WRONGFUL DEATH

In Georgia, 24% of all traffic-related deaths involve an alcohol-impaired driver.

-Governor's Office of Highway Safety

Tallapoosa Wrongful Death Attorney

All actions have consequences. Unfortunately, the consequences of someone can cost another their life. Living in a close-knit community like Tallapoosa, Georgia, it is not uncommon that you have experienced or know someone who faced the unforeseen death of a loved one. 

 

Either as the result of a car or trucking accident, medical negligence, work-related incident, or some other tragic accident or occurrence, there can be lethal consequences. When tragedy happens, Wheale Law Firm is there to restore your piece of mind. As an experienced wrongful death lawyer, Patrick Wheale will take the burden so you can begin your emotional recovery.

How does Georgia define "Wrongful Death" and who can pursue a claim?

A wrongful death can be established when a person loses their life due to the negligence, or preventable negligence of another person or entity. Georgia statutes allows for the surviving spouse, children, parent, or personal representative to be eligible to file a wrongful death suit. Depending on whether the decedent had a will, as well as qualified surviving family, it can be difficult to know who can pursue a wrongful death claim on behalf of a loved one. 

 

Wheale Law Firm is experienced in the probate process and the ensuing investigation. Contact our firm for a free consultation and to begin your next steps towards recovery.

How soon should I file my claim?

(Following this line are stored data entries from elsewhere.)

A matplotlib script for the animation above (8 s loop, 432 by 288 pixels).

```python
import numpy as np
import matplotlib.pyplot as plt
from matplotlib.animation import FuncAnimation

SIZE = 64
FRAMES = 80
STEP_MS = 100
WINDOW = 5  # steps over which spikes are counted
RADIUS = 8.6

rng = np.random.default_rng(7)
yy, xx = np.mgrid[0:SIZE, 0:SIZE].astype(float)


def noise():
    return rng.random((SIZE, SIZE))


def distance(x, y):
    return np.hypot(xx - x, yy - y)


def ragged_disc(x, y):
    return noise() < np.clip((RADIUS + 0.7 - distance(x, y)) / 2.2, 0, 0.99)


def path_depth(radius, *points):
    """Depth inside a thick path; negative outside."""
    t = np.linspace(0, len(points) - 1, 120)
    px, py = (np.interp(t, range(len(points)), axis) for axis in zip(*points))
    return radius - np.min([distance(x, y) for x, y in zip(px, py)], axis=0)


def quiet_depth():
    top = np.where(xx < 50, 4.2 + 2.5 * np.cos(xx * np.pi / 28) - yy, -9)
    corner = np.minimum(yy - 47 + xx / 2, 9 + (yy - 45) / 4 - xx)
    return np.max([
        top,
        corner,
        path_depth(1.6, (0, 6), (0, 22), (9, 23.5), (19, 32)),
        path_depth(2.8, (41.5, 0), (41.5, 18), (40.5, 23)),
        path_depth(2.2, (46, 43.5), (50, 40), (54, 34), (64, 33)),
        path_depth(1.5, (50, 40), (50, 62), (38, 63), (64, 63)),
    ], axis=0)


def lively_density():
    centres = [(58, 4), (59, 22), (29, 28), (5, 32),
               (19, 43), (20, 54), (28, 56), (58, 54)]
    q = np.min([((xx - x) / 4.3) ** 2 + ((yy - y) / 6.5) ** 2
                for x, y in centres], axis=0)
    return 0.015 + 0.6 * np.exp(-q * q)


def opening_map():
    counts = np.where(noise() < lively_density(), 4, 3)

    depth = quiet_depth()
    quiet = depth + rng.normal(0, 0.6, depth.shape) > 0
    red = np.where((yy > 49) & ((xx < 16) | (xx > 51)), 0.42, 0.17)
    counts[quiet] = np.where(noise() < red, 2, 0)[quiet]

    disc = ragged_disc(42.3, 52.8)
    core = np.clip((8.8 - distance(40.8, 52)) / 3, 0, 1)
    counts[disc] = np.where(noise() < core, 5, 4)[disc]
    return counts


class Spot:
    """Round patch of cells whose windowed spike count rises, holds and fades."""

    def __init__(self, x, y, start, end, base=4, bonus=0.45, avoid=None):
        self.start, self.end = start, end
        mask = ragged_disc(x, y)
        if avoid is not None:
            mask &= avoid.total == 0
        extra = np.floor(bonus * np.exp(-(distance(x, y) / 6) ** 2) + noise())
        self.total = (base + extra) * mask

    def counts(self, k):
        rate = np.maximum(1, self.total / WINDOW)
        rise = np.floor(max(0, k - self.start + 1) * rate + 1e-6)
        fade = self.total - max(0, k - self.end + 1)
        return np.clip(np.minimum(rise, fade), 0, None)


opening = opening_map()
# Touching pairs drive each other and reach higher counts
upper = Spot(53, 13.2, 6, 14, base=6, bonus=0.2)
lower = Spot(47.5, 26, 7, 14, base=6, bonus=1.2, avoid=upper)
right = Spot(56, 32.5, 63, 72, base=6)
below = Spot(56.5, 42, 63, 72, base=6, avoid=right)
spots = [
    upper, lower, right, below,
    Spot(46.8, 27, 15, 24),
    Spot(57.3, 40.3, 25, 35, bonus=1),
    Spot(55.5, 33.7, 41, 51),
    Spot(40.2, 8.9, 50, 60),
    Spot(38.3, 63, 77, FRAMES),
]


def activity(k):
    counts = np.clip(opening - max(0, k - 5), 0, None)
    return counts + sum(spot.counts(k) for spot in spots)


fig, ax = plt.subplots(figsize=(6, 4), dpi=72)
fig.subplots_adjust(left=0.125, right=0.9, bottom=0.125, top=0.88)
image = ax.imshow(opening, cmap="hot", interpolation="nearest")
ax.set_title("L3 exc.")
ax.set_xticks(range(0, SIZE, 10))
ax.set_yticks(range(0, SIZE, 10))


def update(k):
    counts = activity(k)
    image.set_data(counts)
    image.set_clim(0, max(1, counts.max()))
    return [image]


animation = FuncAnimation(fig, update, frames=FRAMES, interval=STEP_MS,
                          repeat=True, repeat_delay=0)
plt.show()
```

Wheale Law Firm understands there is no time limit on how long your recovery process can last.  The grieving process is immeasurable.  However, Georgia code has established a statute of limitations – or time period – to file a wrongful death claim.  That period is two years from the date of death.  

 

Though there are legal nuances that may extend this period of time, these nuances are the exception and not the rule.  It’s important not to wait too long to consult with an attorney, because an attorney will need time to conduct a proper investigation so that appropriate legal theories can be developed and legal documents be drafted to fit your case. 

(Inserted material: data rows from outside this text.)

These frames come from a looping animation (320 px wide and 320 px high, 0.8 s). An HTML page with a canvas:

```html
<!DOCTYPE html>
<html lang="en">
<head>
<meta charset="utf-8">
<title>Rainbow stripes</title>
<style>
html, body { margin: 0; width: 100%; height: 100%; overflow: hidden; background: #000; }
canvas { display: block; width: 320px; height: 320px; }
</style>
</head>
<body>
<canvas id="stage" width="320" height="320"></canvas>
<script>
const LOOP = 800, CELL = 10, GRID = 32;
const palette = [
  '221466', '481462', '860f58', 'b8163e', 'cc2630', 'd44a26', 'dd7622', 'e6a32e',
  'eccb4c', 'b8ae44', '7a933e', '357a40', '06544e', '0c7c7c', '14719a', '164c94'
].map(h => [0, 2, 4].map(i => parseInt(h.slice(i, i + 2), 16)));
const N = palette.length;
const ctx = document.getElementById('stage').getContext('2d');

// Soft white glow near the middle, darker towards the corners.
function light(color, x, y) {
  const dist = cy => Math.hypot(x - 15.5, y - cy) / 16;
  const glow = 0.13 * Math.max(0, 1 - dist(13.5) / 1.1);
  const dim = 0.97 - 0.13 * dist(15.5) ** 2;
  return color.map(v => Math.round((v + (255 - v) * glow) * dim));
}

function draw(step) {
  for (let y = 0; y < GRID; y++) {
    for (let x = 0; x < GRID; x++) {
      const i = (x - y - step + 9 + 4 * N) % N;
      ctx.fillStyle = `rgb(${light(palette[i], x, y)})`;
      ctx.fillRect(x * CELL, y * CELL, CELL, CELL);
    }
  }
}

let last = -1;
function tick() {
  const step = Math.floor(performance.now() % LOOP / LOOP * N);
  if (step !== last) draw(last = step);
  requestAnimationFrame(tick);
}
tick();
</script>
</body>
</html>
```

We understand this can be an emotional time, however, we urge you to not put this matter off. You deserve closure, and that can be achieved by holding the at-fault party accountable. Wheale Law Firm has the knowledge and experience to investigate and pursue your case and can help take a measure of these decisions off of your plate.

What damages can I seek to recover?

For a wrongful death claim, you can expect to recover the “full value of the life of the decedent without deducting for any of the necessary or personal expenses of the decedent had he lived.” In general, this means that you can obtain compensation for both tangible expenses, like medical expenses, and intangibles, such as the pain and emotional suffering the decedent was forced to battle. 

 

Surviving family may also be entitled to similar compensation.  There are complex nuances that may have collateral implications, such as on estate taxes.  It’s important to know which claims to pursue and how.  Contact Wheale Law Firm to identify any damages you may be eligible to obtain.

Contact Wheale Law Firm for a Free Case Consultation

For a free case consultation, give Wheale Law a call at

678-580-8936 or send an email.  No Commitments.

Unlike most attorneys, Patrick J. Wheale handles personal injury cases exclusively, specializing in helping injured victims.

Wheale Law provides legal services exclusively on a contingent fee basis.  In other words, you pay no upfront costs.  Wheale Law only collects attorney's fees if your case successfully resolves. 

Free Case Evaluation.

1.  EXCLUSIVELY PERSONAL INJURY.

2.  DEDICATION TO DETAILS.

3.  NO FEES UNLESS YOU WIN.

WHEALE LAW 

Personal Injury Attorney

The information on this website is for general information purposes only. Nothing on this site should be taken as legal advice for any individual case or situation. This information is not intended to create, and receipt or viewing does not constitute, an attorney-client relationship. Legal work will be performed and files will be kept at the firm's office.